━━━━━ Task inputs ━━━━━

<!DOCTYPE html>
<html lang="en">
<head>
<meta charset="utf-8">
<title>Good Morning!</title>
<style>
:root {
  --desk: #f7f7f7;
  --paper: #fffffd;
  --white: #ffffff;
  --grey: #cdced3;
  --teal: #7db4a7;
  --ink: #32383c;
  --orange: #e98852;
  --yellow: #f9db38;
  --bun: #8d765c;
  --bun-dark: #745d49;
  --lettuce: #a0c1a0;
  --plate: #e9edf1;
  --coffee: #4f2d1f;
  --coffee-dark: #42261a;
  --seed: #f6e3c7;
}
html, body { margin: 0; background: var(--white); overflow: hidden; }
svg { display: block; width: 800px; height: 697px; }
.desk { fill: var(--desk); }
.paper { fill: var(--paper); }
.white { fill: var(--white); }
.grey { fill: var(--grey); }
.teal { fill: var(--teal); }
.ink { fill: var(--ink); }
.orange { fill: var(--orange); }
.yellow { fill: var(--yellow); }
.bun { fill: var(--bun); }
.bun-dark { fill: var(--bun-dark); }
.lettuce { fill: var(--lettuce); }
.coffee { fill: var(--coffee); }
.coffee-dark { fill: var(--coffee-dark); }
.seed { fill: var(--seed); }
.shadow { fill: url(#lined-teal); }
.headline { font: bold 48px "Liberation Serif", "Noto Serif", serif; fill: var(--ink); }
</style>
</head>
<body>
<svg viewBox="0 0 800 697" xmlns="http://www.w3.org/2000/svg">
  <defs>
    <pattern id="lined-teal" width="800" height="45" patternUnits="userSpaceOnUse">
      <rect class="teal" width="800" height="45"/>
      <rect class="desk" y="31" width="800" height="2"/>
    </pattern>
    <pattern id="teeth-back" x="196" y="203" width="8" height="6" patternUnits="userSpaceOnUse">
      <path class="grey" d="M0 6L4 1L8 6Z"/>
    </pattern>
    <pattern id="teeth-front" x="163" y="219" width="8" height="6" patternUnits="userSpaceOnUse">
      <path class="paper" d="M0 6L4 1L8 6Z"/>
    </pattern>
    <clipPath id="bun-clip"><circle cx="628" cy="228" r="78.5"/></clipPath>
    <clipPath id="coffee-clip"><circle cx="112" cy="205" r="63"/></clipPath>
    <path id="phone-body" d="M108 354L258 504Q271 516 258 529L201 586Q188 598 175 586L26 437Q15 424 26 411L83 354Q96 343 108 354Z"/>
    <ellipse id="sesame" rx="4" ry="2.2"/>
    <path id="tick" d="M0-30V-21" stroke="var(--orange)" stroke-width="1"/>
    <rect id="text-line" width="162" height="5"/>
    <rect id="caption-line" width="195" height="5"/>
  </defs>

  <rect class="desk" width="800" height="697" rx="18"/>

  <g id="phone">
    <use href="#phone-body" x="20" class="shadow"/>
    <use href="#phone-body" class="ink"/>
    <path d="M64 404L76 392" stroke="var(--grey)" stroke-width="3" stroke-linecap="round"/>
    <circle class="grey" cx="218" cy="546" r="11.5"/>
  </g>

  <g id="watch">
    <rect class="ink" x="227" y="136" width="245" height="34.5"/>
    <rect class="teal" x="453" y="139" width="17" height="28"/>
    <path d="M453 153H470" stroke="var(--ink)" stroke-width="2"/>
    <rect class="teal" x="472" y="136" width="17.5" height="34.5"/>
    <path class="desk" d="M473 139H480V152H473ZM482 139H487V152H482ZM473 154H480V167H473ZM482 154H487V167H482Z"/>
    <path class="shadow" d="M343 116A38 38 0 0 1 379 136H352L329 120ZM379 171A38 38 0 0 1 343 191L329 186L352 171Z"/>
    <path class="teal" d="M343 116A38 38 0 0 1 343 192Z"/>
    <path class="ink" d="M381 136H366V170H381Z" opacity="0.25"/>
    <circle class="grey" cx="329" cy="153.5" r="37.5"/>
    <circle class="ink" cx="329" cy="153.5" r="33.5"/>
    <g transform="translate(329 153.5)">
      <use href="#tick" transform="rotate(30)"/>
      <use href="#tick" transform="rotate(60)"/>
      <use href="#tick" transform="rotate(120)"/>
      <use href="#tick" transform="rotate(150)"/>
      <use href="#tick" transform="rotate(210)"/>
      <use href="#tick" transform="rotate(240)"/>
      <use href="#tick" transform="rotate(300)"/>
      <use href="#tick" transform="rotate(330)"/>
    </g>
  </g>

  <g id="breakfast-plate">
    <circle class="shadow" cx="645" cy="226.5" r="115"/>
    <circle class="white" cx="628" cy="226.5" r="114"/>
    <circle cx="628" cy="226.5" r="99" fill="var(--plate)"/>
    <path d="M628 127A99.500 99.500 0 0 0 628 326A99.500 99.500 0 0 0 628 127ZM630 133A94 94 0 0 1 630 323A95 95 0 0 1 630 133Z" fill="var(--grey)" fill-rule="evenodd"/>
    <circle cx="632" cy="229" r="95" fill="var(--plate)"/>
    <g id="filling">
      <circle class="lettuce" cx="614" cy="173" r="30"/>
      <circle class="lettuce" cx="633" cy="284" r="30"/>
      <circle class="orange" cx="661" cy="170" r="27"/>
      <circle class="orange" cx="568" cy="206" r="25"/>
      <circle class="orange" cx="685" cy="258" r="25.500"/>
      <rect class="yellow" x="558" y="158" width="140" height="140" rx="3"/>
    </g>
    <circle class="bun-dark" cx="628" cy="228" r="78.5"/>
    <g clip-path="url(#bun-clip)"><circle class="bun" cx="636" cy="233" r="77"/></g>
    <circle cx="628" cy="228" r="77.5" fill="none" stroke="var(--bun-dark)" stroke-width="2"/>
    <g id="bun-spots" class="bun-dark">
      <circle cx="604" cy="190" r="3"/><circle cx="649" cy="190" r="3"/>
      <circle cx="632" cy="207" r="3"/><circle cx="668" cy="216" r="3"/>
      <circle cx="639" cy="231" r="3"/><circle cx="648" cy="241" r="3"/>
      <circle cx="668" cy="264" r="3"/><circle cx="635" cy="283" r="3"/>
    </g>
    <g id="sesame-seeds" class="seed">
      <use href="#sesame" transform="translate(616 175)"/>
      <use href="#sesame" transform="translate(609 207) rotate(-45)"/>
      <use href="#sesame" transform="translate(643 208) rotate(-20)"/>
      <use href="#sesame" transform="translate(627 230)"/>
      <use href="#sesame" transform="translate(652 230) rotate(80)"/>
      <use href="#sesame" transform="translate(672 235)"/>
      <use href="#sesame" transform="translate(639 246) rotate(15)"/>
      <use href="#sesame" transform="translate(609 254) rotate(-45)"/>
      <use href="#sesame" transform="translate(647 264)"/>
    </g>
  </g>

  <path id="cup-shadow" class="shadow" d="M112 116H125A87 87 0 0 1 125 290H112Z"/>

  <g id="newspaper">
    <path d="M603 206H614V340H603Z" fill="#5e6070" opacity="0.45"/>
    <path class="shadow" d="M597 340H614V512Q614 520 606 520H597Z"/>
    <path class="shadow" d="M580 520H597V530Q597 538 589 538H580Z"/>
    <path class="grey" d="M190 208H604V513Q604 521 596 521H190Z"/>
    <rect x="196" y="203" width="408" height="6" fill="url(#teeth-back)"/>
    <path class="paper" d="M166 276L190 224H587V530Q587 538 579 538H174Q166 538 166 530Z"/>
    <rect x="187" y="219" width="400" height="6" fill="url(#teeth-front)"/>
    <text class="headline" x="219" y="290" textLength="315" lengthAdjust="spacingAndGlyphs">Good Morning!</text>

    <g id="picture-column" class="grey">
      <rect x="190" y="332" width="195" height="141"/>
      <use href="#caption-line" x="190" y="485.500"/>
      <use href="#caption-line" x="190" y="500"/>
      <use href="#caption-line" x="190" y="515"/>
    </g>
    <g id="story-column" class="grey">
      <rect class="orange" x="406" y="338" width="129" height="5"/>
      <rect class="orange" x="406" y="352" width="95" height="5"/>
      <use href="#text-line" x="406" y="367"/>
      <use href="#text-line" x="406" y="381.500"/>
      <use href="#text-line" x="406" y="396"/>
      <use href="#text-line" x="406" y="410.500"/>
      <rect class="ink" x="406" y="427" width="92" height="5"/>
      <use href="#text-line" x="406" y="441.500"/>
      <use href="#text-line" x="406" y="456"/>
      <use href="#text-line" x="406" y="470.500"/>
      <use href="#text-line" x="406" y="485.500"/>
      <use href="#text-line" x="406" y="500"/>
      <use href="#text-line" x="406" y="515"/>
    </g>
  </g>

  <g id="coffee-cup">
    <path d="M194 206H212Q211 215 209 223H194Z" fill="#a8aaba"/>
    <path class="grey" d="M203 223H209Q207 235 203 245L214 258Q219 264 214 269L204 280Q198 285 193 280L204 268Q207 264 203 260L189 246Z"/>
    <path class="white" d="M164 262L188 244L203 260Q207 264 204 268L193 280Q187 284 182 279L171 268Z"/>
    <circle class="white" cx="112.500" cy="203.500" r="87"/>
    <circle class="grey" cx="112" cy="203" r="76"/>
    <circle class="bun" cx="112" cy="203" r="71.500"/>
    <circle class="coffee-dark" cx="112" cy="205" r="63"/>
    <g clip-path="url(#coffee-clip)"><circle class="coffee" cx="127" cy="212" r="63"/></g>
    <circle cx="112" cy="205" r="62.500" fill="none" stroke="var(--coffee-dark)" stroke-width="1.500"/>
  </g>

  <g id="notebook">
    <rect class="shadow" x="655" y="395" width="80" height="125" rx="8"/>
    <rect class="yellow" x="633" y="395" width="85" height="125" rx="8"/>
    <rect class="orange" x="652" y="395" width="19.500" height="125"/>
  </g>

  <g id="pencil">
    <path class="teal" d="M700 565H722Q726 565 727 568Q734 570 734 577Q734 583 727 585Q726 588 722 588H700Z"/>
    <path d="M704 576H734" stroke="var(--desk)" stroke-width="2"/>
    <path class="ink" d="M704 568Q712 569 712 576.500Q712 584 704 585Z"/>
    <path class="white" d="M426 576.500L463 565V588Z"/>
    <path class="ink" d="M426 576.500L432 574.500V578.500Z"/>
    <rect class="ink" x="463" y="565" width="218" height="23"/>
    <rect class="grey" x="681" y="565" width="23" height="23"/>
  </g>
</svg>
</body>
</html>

━━━━━

Lines above with "desk" in them are the ones to copy.

- Reply to the task -
  --desk: #f7f7f7;
.desk { fill: var(--desk); }
      <rect class="desk" y="31" width="800" height="2"/>
  <rect class="desk" width="800" height="697" rx="18"/>
    <path class="desk" d="M473 139H480V152H473ZM482 139H487V152H482ZM473 154H480V167H473ZM482 154H487V167H482Z"/>
    <path d="M704 576H734" stroke="var(--desk)" stroke-width="2"/>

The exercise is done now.